=== WHAT YOU WILL DO ===
Look through the data below. Pick out the lines holding the string "offset".

(Stored items from a collection)

• • • • • • •

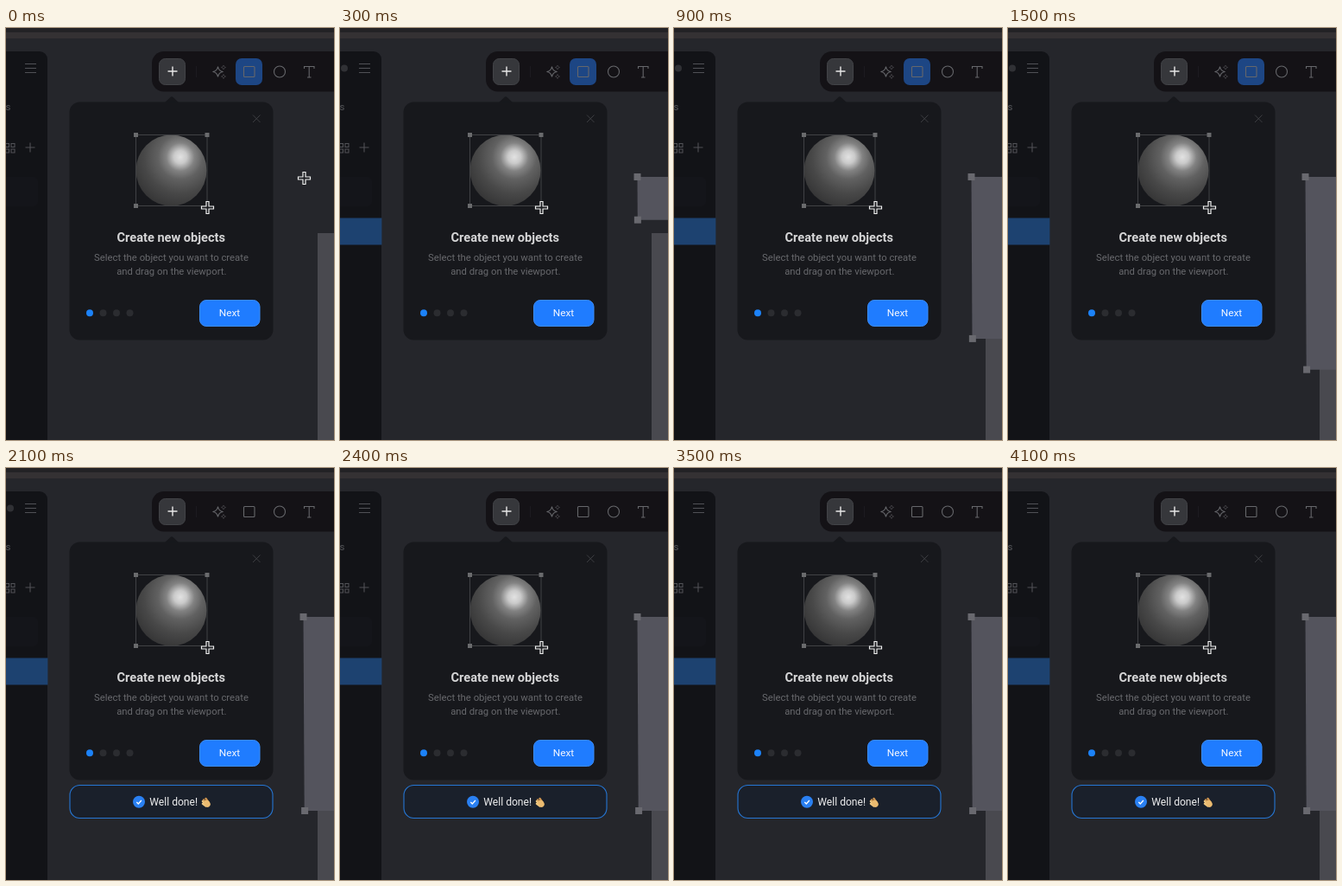
Recreate the animation shown at these times as an HTML page. Size 380x476 px, loop 4.2 s.

```html
<!DOCTYPE html>
<html lang="en">
<head>
<meta charset="utf-8">
<title>Create new objects</title>
<style>
  @property --k { syntax: "<number>"; inherits: true; initial-value: 0; }
  html, body { margin: 0; width: 100%; height: 100%; overflow: hidden; background: #25262b; }
  svg { display: block; width: 380px; height: 476px; }
  text { font-family: Roboto, Inter, sans-serif; }
  .icon { fill: none; stroke: #66676b; stroke-width: 1.1; }
  .dim { stroke: #505156; }

  .drag { animation: drag 4.2s linear infinite; }
  .shape { transform-origin: 344.5px 172px; transform: scale(var(--k)); }
  .corner { transform: translate(calc(var(--k) * 1.6px), calc(var(--k) * 224px)); }
  .pointer { transform: translate(calc(var(--k) * 240px), calc(var(--k) * 224px)); }
  .size { transform: translate(calc(var(--k) * 120px), calc(var(--k) * 224px));
          animation: size 4.2s step-end infinite; }
  .made { animation: made 4.2s step-end infinite; }
  .busy { animation: busy 4.2s step-end infinite; }
  .tool { animation: tool 4.2s step-end infinite; }
  .toast { animation: toast 4.2s ease-out infinite; }

  @keyframes drag {
    0%, 2.38% { --k: 0; }
    4.76% { --k: .07; }
    7.14% { --k: .22; }
    11.9% { --k: .55; }
    14.29% { --k: .7; }
    21.43% { --k: .834; }
    28.57% { --k: .96; }
    35.71% { --k: .994; }
    42.86%, 100% { --k: 1; }
  }
  @keyframes made { 0% { opacity: 0; } 4.7%, 100% { opacity: 1; } }
  @keyframes busy { 0% { opacity: 0; } 4.7% { opacity: 1; } 52.3%, 100% { opacity: 0; } }
  @keyframes size { 0% { opacity: 0; } 9.5%, 100% { opacity: 1; } }
  @keyframes tool { 0% { opacity: 1; } 45.2%, 100% { opacity: 0; } }
  @keyframes toast { 0%, 45.2% { opacity: 0; } 49.5%, 100% { opacity: 1; } }
</style>
</head>
<body>
<svg viewBox="0 0 380 476">
  <defs>
    <radialGradient id="ball" gradientUnits="userSpaceOnUse" cx="202" cy="149" r="68">
      <stop offset="0" stop-color="#e2e2e2"/>
      <stop offset=".11" stop-color="#cacaca"/>
      <stop offset=".24" stop-color="#828282"/>
      <stop offset=".38" stop-color="#616161"/>
      <stop offset=".62" stop-color="#484848"/>
      <stop offset="1" stop-color="#2d2d2e"/>
    </radialGradient>
    <path id="cross" d="M-1.5-7h3v5.5h5.5v3h-5.5v5.500h-3v-5.500h-5.500v-3h5.500z"
          fill="#1b1c20" stroke="#f0f0f0" stroke-width="1.2"/>
    <path id="plus" d="M-5.5 0h11M0-5.5v11"/>
    <path id="star" d="M0-6Q.8-.8 6 0Q.8.8 0 6Q-.8.8-6 0Q-.8-.8 0-6z"/>
    <rect id="knob" x="-4" y="-4" width="8" height="8" fill="#69696f"/>
    <rect id="dot" x="-2.5" y="-2.5" width="5" height="5" fill="#6a6b6d"/>
  </defs>

  <rect width="380" height="476" fill="#25262b"/>
  <rect width="380" height="5" fill="#232225"/>
  <rect y="5" width="380" height="7" fill="#343133"/>

  <!-- viewport -->
  <rect x="361" y="237" width="19" height="239" fill="#49494f"/>
  <g class="drag">
    <path class="shape" d="M344.5 172h240v224h-238.800z" fill="#54545d"/>
    <rect class="size" x="312" y="187" width="66" height="12" rx="6" fill="#3d3d43"/>
    <g class="made">
      <use href="#knob" x="344.5" y="172"/>
      <g class="corner"><use href="#knob" x="344.5" y="172"/></g>
    </g>
    <g class="pointer"><use href="#cross" x="345.5" y="173.5"/></g>
  </g>

  <!-- sidebar -->
  <path d="M0 27h39a9 9 0 0 1 9 9v440h-48z" fill="#121317"/>
  <path d="M0 172h32a5 5 0 0 1 5 5v24a5 5 0 0 1-5 5h-32z" fill="#14151a"/>
  <rect class="made" y="219.5" width="48.4" height="31" fill="#1d4270"/>
  <circle class="busy" cx="5" cy="46.5" r="4" fill="#303135"/>
  <g class="icon dim">
    <path d="M22 41.500h13M22 46.500h13M22 51.500h13"/>
    <path d="M-.5 133.500h4v4h-4zM6 133.500h4v4h-4zM-.5 140h4v4h-4zM6 140h4v4h-4z"/>
    <use href="#plus" x="28" y="138"/>
  </g>
  <text x="-.5" y="94.5" font-size="11.5" fill="#55565a">s</text>

  <!-- toolbar -->
  <rect x="169" y="27" width="230" height="46.5" rx="14" fill="#141216"/>
  <rect x="177.5" y="35.5" width="30" height="30" rx="7" fill="#36373b" stroke="#424347"/>
  <use href="#plus" x="193" y="50" stroke="#e8e8e8" stroke-width="1.4"/>
  <path d="M220.5 44v13" stroke="#1c1b20"/>
  <rect class="tool" x="266" y="35" width="31" height="31" rx="7" fill="#1d4684"/>
  <g class="icon">
    <use href="#star" x="245.5" y="50.5"/>
    <use href="#star" transform="translate(252 45.500) scale(.42)"/>
    <use href="#star" transform="translate(252 56) scale(.42)"/>
    <rect x="275.5" y="44.5" width="12.5" height="12" rx="1"/>
    <circle cx="317" cy="50.5" r="6.5"/>
    <path d="M345.500 47v-2.500h11.500v2.500M351.200 44.500v12.500M349 57h4.500"/>
  </g>

  <!-- hint card -->
  <path d="M184 86l6.500-6q1.500-1.300 3 0l6.500 6z" fill="#17181c"/>
  <rect x="73.5" y="85.5" width="236" height="275" rx="12" fill="#17181c"/>
  <path d="M286 100.500l8.500 8.500m0-8.500l-8.500 8.500" stroke="#3d3e42"/>
  <circle cx="191.5" cy="164.5" r="41" fill="url(#ball)"/>
  <rect x="150.5" y="123.5" width="82.500" height="82" fill="none" stroke="#414245"/>
  <use href="#dot" x="150.5" y="123.5"/>
  <use href="#dot" x="233" y="123.5"/>
  <use href="#dot" x="150.5" y="205.5"/>
  <use href="#cross" x="233.5" y="207.5"/>

  <g text-anchor="middle">
    <text x="191.3" y="247" font-size="14.6" font-weight="700" fill="#d6d6d7">Create new objects</text>
    <g font-size="11.3" fill="#68696d">
      <text x="191.5" y="269">Select the object you want to create</text>
      <text x="191.8" y="285">and drag on the viewport.</text>
    </g>
    <rect x="224.5" y="314.5" width="69.5" height="30" rx="7.5" fill="#1f7cff" stroke="#3c8dfb"/>
    <text x="259" y="333.3" font-size="11.8" fill="#f2f6ff">Next</text>
  </g>
  <circle cx="97" cy="329.3" r="4" fill="#1c82f8"/>
  <g fill="#2b2c30">
    <circle cx="112.5" cy="329.3" r="4"/>
    <circle cx="128" cy="329.3" r="4"/>
    <circle cx="143.5" cy="329.3" r="4"/>
  </g>

  <!-- confirmation -->
  <g class="toast">
    <rect x="74" y="366.5" width="235" height="38" rx="11.5" fill="#1a202b" stroke="#2676d4" stroke-width="1.1"/>
    <circle cx="154" cy="385.7" r="7" fill="#2a80f2"/>
    <path d="M151.300 386l2 2 3.600-4" fill="none" stroke="#fff" stroke-width="1.3"/>
    <text x="166.3" y="390" font-size="12.1" fill="#eeeeef">Well done!</text>
    <g fill="none" stroke-linecap="round">
      <path d="M233 388.500l-4-5M235 387l-3.500-5" stroke="#cf9550" stroke-width="2.4"/>
      <path d="M232 389.500l-4.200-4.500M231.500 390.500l-3.700-2.700" stroke="#f0c880" stroke-width="2.2"/>
    </g>
    <ellipse cx="233" cy="387.8" rx="3.4" ry="4.2" transform="rotate(-35 233 387.800)" fill="#ebbb70"/>
  </g>
</svg>
</body>
</html>
```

• • • • • • •

=== ANSWER FOR THIS EXERCISE ===
      <stop offset="0" stop-color="#e2e2e2"/>
      <stop offset=".11" stop-color="#cacaca"/>
      <stop offset=".24" stop-color="#828282"/>
      <stop offset=".38" stop-color="#616161"/>
      <stop offset=".62" stop-color="#484848"/>
      <stop offset="1" stop-color="#2d2d2e"/>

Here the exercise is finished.